What you need to do — State how many lines of the entries hold the string "shadow", and output nothing but that count.

....................

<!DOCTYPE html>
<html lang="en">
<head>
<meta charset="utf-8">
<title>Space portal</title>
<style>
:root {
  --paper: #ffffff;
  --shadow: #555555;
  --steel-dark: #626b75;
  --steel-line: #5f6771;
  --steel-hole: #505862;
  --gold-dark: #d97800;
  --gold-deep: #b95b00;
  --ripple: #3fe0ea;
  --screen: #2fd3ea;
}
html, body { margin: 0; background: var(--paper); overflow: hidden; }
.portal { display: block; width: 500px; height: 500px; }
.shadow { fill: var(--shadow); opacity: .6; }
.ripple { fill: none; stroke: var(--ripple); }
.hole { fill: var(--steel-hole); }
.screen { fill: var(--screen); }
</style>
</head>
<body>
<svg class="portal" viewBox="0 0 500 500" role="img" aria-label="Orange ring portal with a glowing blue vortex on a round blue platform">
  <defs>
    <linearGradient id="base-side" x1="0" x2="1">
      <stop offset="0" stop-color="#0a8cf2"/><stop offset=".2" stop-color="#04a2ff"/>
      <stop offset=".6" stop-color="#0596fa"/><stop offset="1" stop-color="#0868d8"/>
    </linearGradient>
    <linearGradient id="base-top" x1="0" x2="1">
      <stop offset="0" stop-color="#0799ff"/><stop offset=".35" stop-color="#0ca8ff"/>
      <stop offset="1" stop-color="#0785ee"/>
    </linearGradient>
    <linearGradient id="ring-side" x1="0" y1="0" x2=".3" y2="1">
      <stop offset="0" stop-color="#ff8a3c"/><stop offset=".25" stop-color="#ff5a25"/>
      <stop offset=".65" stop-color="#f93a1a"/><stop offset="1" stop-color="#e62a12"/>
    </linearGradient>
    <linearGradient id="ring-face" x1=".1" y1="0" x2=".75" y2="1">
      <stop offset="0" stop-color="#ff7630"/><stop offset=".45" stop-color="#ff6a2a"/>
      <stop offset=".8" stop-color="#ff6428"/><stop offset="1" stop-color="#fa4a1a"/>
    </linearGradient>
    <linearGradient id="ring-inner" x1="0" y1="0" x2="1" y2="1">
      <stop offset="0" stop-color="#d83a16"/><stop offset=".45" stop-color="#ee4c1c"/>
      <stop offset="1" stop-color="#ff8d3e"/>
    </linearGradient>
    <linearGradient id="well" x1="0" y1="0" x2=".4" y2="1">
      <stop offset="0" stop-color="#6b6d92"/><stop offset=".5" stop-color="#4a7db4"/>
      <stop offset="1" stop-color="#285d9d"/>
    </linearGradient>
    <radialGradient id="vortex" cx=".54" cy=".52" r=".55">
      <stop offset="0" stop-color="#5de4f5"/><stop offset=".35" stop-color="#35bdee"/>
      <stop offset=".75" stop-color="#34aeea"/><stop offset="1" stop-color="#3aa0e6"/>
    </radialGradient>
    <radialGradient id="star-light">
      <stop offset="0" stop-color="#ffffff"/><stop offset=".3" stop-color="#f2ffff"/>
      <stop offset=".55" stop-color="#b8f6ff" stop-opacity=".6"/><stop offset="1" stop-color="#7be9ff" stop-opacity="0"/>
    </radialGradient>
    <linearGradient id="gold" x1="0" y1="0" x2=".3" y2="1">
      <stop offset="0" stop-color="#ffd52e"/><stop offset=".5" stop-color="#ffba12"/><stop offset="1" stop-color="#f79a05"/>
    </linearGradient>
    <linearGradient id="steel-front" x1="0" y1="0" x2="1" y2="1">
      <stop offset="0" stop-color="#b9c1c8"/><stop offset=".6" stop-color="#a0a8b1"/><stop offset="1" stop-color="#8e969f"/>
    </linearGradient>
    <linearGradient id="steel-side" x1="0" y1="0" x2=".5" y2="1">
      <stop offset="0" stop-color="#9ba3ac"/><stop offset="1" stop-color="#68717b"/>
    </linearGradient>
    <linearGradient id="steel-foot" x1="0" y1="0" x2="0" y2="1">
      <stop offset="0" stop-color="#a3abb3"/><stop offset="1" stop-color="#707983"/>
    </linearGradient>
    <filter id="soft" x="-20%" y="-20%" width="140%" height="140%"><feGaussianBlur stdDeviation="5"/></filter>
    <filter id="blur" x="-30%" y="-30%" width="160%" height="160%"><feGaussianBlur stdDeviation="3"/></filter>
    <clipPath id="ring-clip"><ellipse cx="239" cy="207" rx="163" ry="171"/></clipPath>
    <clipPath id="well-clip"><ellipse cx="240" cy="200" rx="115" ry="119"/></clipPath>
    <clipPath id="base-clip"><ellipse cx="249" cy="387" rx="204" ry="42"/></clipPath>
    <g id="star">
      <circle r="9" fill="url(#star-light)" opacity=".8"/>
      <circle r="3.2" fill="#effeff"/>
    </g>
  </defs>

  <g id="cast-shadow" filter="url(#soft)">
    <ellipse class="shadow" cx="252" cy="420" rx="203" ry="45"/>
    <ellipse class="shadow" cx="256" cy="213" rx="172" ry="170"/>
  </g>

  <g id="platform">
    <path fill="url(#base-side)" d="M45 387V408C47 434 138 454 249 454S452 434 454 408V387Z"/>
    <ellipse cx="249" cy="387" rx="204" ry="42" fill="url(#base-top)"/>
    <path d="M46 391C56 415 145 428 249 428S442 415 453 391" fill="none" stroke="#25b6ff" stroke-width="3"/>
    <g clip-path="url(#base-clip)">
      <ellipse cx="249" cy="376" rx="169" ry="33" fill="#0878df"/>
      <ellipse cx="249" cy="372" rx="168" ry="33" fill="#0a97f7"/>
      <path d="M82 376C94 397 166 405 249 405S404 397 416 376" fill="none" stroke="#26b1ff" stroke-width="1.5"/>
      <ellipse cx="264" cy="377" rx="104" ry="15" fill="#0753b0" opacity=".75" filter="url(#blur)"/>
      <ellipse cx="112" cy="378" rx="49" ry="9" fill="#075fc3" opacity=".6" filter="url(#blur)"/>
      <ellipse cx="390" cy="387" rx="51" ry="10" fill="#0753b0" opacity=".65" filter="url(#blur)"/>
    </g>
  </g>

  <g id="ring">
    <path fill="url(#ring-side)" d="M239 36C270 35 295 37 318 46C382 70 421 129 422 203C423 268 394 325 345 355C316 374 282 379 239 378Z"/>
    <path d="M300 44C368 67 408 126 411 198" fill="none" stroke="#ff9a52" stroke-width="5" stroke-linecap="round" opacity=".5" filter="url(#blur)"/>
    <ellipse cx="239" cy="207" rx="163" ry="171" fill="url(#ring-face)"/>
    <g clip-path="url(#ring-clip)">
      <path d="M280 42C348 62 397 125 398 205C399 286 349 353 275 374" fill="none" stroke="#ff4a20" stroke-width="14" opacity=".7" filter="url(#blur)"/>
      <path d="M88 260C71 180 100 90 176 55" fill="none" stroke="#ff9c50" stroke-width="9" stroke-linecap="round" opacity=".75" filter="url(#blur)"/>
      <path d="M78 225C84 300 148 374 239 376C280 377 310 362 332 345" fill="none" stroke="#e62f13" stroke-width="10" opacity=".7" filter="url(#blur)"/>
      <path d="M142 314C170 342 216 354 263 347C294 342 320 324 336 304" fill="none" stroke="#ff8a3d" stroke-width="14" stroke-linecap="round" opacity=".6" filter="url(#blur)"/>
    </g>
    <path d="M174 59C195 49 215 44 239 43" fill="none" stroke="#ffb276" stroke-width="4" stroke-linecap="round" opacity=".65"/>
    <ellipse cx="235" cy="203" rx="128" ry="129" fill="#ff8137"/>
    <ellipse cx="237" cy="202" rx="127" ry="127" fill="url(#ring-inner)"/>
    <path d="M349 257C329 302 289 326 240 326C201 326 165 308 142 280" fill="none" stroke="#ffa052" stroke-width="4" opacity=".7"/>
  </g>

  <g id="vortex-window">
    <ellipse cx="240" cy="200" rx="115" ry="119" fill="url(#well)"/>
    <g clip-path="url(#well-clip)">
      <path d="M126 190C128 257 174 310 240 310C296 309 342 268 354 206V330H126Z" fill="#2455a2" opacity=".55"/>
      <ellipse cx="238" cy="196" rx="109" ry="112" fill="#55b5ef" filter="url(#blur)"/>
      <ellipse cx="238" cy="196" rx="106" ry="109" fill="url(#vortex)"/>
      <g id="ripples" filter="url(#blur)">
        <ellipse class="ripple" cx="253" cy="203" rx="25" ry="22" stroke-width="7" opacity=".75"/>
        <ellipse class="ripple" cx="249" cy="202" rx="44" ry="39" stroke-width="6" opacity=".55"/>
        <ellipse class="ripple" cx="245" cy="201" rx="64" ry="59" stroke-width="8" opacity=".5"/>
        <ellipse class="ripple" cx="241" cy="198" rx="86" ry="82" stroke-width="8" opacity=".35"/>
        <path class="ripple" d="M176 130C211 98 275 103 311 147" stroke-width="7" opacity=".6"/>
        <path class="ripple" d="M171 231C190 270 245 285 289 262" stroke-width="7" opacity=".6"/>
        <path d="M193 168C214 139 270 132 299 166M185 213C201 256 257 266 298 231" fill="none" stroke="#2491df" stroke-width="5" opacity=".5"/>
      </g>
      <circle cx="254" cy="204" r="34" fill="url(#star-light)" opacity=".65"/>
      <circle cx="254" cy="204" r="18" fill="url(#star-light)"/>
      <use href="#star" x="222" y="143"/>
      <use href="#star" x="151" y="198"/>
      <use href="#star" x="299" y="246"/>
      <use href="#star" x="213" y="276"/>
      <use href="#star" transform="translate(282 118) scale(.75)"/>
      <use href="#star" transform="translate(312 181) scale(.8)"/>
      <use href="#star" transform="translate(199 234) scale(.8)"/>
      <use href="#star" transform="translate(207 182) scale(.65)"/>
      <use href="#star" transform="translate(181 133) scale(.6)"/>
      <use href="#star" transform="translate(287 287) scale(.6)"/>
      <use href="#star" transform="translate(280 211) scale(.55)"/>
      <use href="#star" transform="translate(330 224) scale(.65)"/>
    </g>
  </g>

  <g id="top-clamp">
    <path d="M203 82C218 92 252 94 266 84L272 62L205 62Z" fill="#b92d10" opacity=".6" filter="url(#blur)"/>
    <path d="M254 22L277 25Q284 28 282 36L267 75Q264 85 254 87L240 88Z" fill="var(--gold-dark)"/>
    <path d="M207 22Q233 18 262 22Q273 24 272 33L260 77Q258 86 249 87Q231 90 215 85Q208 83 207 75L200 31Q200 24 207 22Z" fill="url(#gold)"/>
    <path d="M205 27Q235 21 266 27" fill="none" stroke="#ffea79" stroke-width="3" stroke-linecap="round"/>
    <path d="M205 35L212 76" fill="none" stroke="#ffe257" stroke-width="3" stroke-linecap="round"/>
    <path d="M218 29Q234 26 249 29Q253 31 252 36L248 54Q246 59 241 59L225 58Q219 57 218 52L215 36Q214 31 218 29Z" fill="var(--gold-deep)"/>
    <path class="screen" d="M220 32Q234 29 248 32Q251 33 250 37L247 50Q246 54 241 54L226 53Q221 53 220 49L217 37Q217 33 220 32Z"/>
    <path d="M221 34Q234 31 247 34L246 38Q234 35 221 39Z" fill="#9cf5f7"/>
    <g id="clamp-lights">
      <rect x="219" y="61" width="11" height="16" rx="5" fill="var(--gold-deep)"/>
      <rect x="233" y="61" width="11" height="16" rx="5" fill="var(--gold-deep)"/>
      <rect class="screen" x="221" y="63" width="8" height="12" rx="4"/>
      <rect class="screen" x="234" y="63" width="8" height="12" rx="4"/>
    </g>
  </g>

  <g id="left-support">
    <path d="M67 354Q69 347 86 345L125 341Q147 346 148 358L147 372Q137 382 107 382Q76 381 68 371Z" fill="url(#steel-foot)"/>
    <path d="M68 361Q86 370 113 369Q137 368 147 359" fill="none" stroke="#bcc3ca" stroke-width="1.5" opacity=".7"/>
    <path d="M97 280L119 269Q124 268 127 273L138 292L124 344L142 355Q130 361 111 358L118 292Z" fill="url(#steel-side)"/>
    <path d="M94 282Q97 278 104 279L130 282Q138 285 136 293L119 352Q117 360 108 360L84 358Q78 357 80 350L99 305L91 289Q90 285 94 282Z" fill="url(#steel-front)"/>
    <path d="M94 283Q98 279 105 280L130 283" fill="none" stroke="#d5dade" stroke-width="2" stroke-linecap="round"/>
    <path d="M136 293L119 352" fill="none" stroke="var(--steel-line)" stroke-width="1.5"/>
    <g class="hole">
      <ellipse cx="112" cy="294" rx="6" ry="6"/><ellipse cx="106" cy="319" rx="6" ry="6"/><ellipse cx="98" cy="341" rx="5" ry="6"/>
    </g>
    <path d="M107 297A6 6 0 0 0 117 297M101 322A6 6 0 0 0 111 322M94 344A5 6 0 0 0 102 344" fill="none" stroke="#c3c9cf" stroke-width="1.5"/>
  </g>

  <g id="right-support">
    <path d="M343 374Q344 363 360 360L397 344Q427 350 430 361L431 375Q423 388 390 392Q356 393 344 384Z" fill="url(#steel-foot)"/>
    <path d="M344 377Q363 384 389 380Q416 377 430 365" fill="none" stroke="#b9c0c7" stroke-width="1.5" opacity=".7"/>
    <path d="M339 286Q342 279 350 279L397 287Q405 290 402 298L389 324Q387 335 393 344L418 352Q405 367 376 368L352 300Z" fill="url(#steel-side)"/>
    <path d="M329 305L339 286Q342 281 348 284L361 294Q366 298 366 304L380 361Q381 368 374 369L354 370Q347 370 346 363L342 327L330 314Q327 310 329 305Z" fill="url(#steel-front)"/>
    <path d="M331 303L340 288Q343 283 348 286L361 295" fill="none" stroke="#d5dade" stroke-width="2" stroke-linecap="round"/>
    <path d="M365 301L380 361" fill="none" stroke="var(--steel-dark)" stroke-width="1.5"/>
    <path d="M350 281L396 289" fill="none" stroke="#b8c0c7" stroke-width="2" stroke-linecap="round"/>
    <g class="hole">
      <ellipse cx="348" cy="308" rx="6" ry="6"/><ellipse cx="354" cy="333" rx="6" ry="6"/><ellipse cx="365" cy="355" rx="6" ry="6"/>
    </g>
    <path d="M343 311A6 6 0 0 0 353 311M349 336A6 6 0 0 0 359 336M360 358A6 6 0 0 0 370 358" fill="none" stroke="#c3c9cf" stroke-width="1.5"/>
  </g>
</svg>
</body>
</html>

....................

Result of the exercise — 5